Solver App for Android and iPhone
Strategies for Number Puzzles of all kinds
Page Index
Basic Strategies
Tough Strategies
Diabolical Strategies
Extreme Strategies
Deprecated Strategies
Order Str8ts Book 1
Order Now! Order Str8ts Book 2
Order Now!


BUG stands for Bi-Value Universal Grave

As of July 2015 this strategy has been re-instated in the solver..

The principle behind BUG is the observation that any Sudoku where all remaining cells contain just two candidates is fatally flawed. There would have been a last remaining cell with three candidates. The odd number that couldn't be paired with another cell would have to be the solution for that cell in order to prevent the bi-value 'Graveyard'.

Update July 2015
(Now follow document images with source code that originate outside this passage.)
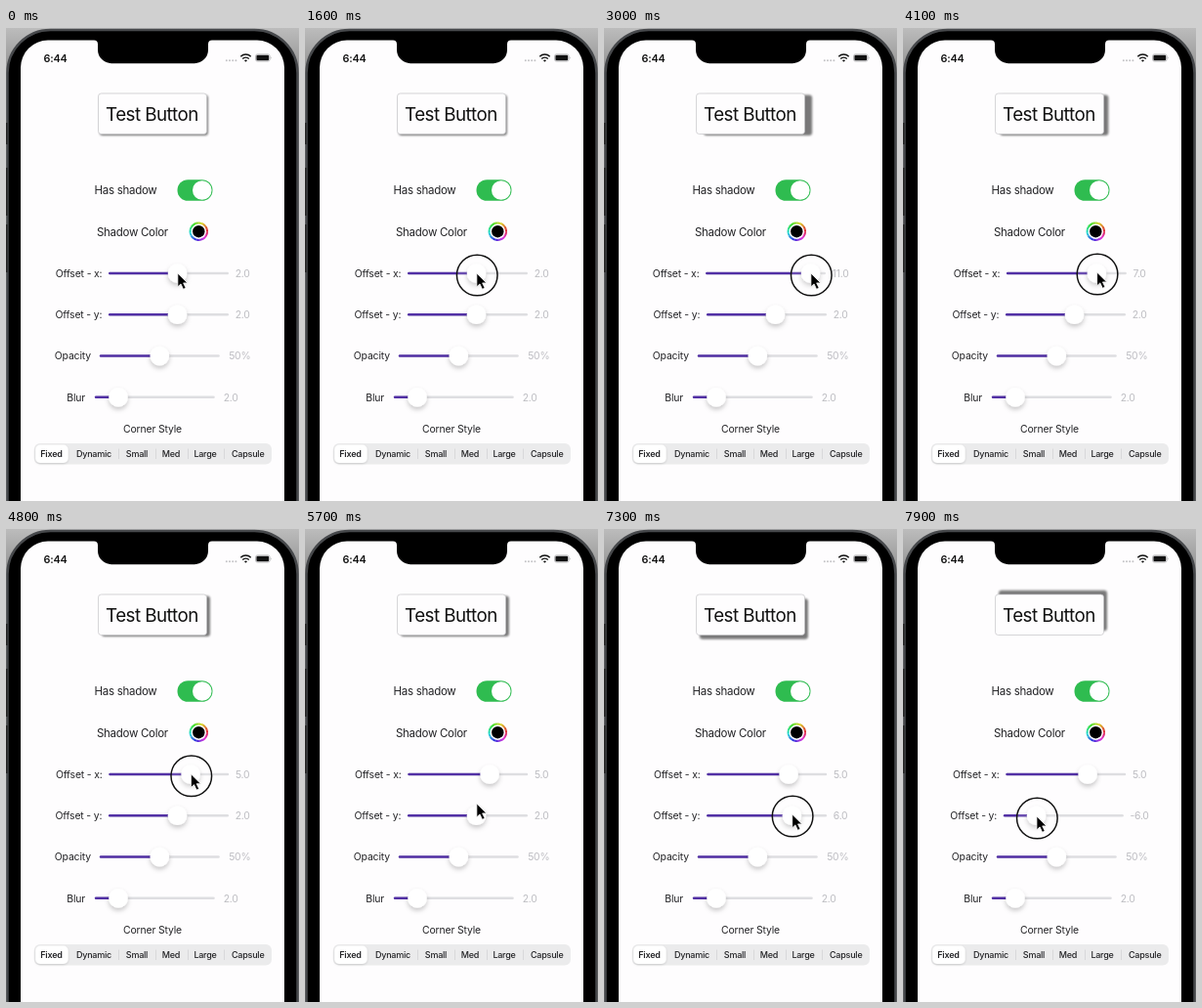
An HTML page for the animation above (8 s loop, 300x484 px).

```html
<!DOCTYPE html>
<html lang="en">
<head>
<meta charset="utf-8">
<title>Button shadow settings</title>
<style>
  html, body { margin: 0; width: 100%; height: 100%; overflow: hidden; }
  body { background: linear-gradient(#bcbcbc, #8c8c8c 50px); }
  svg { display: block; width: 300px; height: 484px; }
  text { font: 10.4px Inter, Roboto, sans-serif; letter-spacing: -.014em; fill: #232326; }
  .body { font-size: 11.5px; letter-spacing: -.025em; }
  .title { font-size: 18.8px; letter-spacing: -.03em; fill: #111; }
  .clock { font-size: 10.8px; font-weight: 600; fill: #111; }
  .value { fill: #bdbdc2; letter-spacing: -.025em; }
  .seg text { font-size: 9px; font-weight: 500; letter-spacing: -.025em; text-anchor: middle; }
  .seg .on { font-weight: 600; }
  .mid { text-anchor: middle; }
</style>
</head>
<body>
<svg id="stage" viewBox="0 0 300 484">
  <defs>
    <filter id="blur" x="-20%" y="-40%" width="140%" height="180%"><feGaussianBlur stdDeviation=".8"/></filter>
    <filter id="lift" x="-100%" y="-100%" width="300%" height="300%">
      <feDropShadow dx="0" dy="2.8" stdDeviation="2.6" flood-opacity=".22"/>
    </filter>
    <filter id="raise" x="-20%" y="-40%" width="140%" height="180%">
      <feDropShadow dx="0" dy="1" stdDeviation="1.2" flood-opacity=".15"/>
    </filter>
  </defs>

  <!-- phone -->
  <rect x="1.5" y="2" width="297" height="560" rx="44" stroke="#46484b" stroke-width="2.5"/>
  <path d="M0 97h1.5v22H0zM0 143h1.5v49H0zM0 201h1.5v49H0z" fill="#222"/>
  <path fill="#fefdfe" d="M15 484V40.6a28 28 0 0 1 28-28H90q4 0 4 4v5.6a14 14 0 0 0 14 14h85a14 14 0 0 0 14-14v-5.6q0-4 4-4h46a28 28 0 0 1 28 28V484z"/>

  <!-- status bar -->
  <text class="clock" x="38.4" y="34.5">6:44</text>
  <g fill="#c3c3c6">
    <circle cx="225.8" cy="33.2" r="1"/><circle cx="229" cy="33.2" r="1"/>
    <circle cx="232.2" cy="33.2" r="1"/><circle cx="235.4" cy="33.2" r="1"/>
  </g>
  <g fill="none" stroke="#111" stroke-width="1.5">
    <path d="M240.3 29.2a7.4 7.4 0 0 1 10.4 0M242.2 31.5a4.7 4.7 0 0 1 6.6 0"/>
    <path d="M243.9 33l1.6 1.7 1.6-1.7q-1.6-1.2-3.2 0z" fill="#111" stroke="none"/>
  </g>
  <rect x="255.5" y="26.9" width="14.6" height="7.2" rx="2" fill="none" stroke="#a4a4a6" stroke-width=".7"/>
  <rect x="256.4" y="27.8" width="12.8" height="5.4" rx="1.2" fill="#111"/>
  <path d="M271 29.3q1.2 1.2 0 2.4z" fill="#a4a4a6"/>

  <!-- button -->
  <rect id="shadow" x="94.5" y="67" width="111" height="41.5" rx="3" opacity=".52" filter="url(#blur)"/>
  <rect x="94.5" y="67" width="111" height="41.5" rx="3" fill="#fefdfe" stroke="#c4c4c8" stroke-width=".7"/>
  <text class="title mid" x="149.4" y="94.8">Test Button</text>

  <!-- toggle and colour well -->
  <text class="body" x="90.6" y="170.3">Has shadow</text>
  <rect x="175.5" y="155.2" width="36" height="21.6" rx="10.8" fill="#2fbc50"/>
  <circle cx="200.8" cy="166" r="9.8" fill="#fff"/>
  <text class="body" x="93" y="212.5">Shadow Color</text>
  <g id="wheel" fill="none" stroke-width="2"></g>
  <circle cx="197.3" cy="208.2" r="6.2"/>

  <g id="rows"></g>

  <!-- segmented control -->
  <text class="mid" x="150" y="413.8">Corner Style</text>
  <g class="seg">
    <rect x="28.8" y="425" width="243.2" height="21.6" rx="6" fill="#ebebec"/>
    <rect x="30.2" y="426.6" width="33.4" height="18.4" rx="4.8" fill="#fff" filter="url(#raise)"/>
    <path d="M115.5 430.5v10.5M153.5 430.5v10.5M186.5 430.5v10.5M223.5 430.5v10.5" stroke="#d3d3d6" stroke-width=".8"/>
    <text class="on" x="46.5" y="439">Fixed</text>
    <text x="90" y="439">Dynamic</text>
    <text x="134" y="439">Small</text>
    <text x="169" y="439">Med</text>
    <text x="204" y="439">Large</text>
    <text x="247.7" y="439">Capsule</text>
  </g>

  <circle id="ring" cx=".4" cy="2" r="20.8" fill="#fff" fill-opacity=".15" stroke="#111" stroke-width="1.5"/>
  <path id="cursor" d="M0 0V13.8L3.2 10.9 5.7 16.3 8.3 15.1 5.8 9.9H10z" stroke="#fff" stroke-width=".8" stroke-linejoin="round"/>
</svg>
<script>
const $ = id => document.getElementById(id);
const LOOP = 8000, STEP = 100, SCALE = 0.69, TRACK = 123;

function add(parent, tag, attrs, text = '') {
  const el = document.createElementNS('http://www.w3.org/2000/svg', tag);
  for (const k in attrs) el.setAttribute(k, attrs[k]);
  el.textContent = text;
  return parent.appendChild(el);
}

// Linear interpolation through [time, value] pairs
function at(keys, t) {
  const i = keys.findIndex(k => k[0] > t);
  if (i < 0) return keys[keys.length - 1][1];
  if (i === 0) return keys[0][1];
  const [t0, a] = keys[i - 1], [t1, b] = keys[i];
  return a + (b - a) * (t - t0) / (t1 - t0);
}

function slider(label, y, labelX, trackX, thumb, valueX, value) {
  const g = add($('rows'), 'g', {});
  add(g, 'text', { x: labelX, y: y + 3.8 }, label);
  add(g, 'rect', { x: trackX, y: y - 1.3, width: TRACK, height: 2.6, rx: 1.3, fill: '#dedee1' });
  const fill = add(g, 'rect', { x: trackX, y: y - 1.3, width: thumb, height: 2.6, rx: 1.3, fill: '#5230a5' });
  const text = add(g, 'text', { x: valueX, y: y + 3.8, class: 'value' }, value);
  const knob = add(g, 'circle', { cx: trackX + thumb, cy: y, r: 9.8, fill: '#fff', filter: 'url(#lift)' });
  const baseWidth = text.getComputedTextLength();
  // Moves the thumb, keeps the row centred and returns the thumb's x
  return v => {
    const pos = TRACK / 2 + v * 4.3;
    text.textContent = Math.round(v) + '.0';
    const shift = (baseWidth - text.getComputedTextLength()) / 2;
    g.setAttribute('transform', `translate(${shift} 0)`);
    fill.setAttribute('width', pos);
    knob.setAttribute('cx', trackX + pos);
    return trackX + pos + shift;
  };
}

for (let a = 0; a < 360; a += 10) {
  const p = d => {
    const r = d * Math.PI / 180;
    return `${197.3 + 8.7 * Math.cos(r)} ${208.2 + 8.7 * Math.sin(r)}`;
  };
  add($('wheel'), 'path', { d: `M${p(a)}A8.7 8.7 0 0 1 ${p(a + 11)}`, stroke: `hsl(${345 - a} 72% 51%)` });
}

const setX = slider('Offset - x:', 251, 50.8, 105, 70.6, 234.7, '2.0');
const setY = slider('Offset - y:', 293.3, 50.5, 105, 70.6, 234.7, '2.0');
slider('Opacity', 335.5, 49.8, 95.8, 61.5, 228.2, '50%');
slider('Blur', 377.8, 62.3, 90.8, 24.2, 222.8, '2.0');

const xKeys = [[1650, 2.1], [1900, 3.2], [2700, 10.2], [3000, 10.7], [3500, 10.9], [3800, 9.8], [4100, 7.2], [4400, 6], [4700, 5.2]];
const yKeys = [[6000, 2.1], [6300, 5], [6700, 10.35], [7000, 10.4], [7200, 8.5], [7600, -1.5], [7900, -6.45]];
const tipKeys = [[0, 251], [3000, 251], [4100, 250], [5000, 251], [5600, 281], [5750, 281], [5950, 289], [6700, 290], [7900, 294]];
const hopKeys = [[5000, 0], [5600, 1]];

function draw(t) {
  const vx = at(xKeys, t), vy = at(yKeys, t);
  const thumbX = setX(vx), thumbY = setY(vy);
  $('shadow').setAttribute('transform', `translate(${Math.round(vx) * SCALE} ${Math.round(vy) * SCALE})`);
  const tip = `translate(${thumbX + (thumbY - thumbX) * at(hopKeys, t) + 0.3} ${at(tipKeys, t)})`;
  const pressed = t >= 1200 && t < 4900 || t >= 5900;
  $('ring').setAttribute('transform', tip);
  $('ring').setAttribute('visibility', pressed ? 'visible' : 'hidden');
  $('cursor').setAttribute('transform', tip);
}

const start = performance.now();
function tick() {
  const t = (performance.now() - start) % LOOP;
  draw(Math.floor(t / STEP) * STEP);
  requestAnimationFrame(tick);
}
tick();
</script>
</body>
</html>
```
Thanks to Peter Hopkins for re-engaging me with BUG. He has found the original discussion which goes back to November 2005. Here is the link. From my testing of large data sets I believe that every instance of BUG can be solved by an XY-Chain. Hence it is positioned just before that strategy in the solver - it is an easy solution if you can recognise the pattern. Other simpler strategies may also do the same job but not as completely as XY-Chains.

BUG Example
BUG Example : Load Example
Here is an example written up by Peter

The BUG cell is D8.

Removing candidate 1 from the cell does not create a deadly pattern, since candidate 1 would appear in Row D, Column 8 and Box 6 just once. Removing candidate 2 results in:
  1. Row D containing candidates 1, 2, 3, 4 and 8 all exactly twice.
  2. Column 8 containing candidates 1, 2, 3 and 4 all exactly twice.
  3. Box 6 containing candidates 1, 2, 3 and 4 all exactly twice.
  4. Every other unit containing unsolved cells in which all candidates appear exactly twice.

Thus, in order to kill the BUG, D8 must be 2.

BUG Exemplars

These puzzles require the Bi-Value Universal Grave strategy at some point.
Only the first is somewhat trivial. They make good practice puzzles.


Your Name/Handle

Email Address - required for confirmation (it will not be displayed here)

Your comment or question

Please enter the
letters you see:
Enter these letters Remember me

Please keep your comments relevant to this article.
Email addresses are never displayed, but they are required to confirm your comments. When you enter your name and email address, you'll be sent a link to confirm your comment. Line breaks and paragraphs are automatically converted - no need to use <p> or <br> tags.
Talk Subject Comments
Comments here pertain to corrections to the text, not the subject itself
Article created on 11-April-2008. Views: 89458
This page was last modified on 1-May-2016.
All text is copyright and for personal use only but may be reproduced with the permission of the author.
Copyright Andrew Stuart @ Syndicated Puzzles Inc, 2016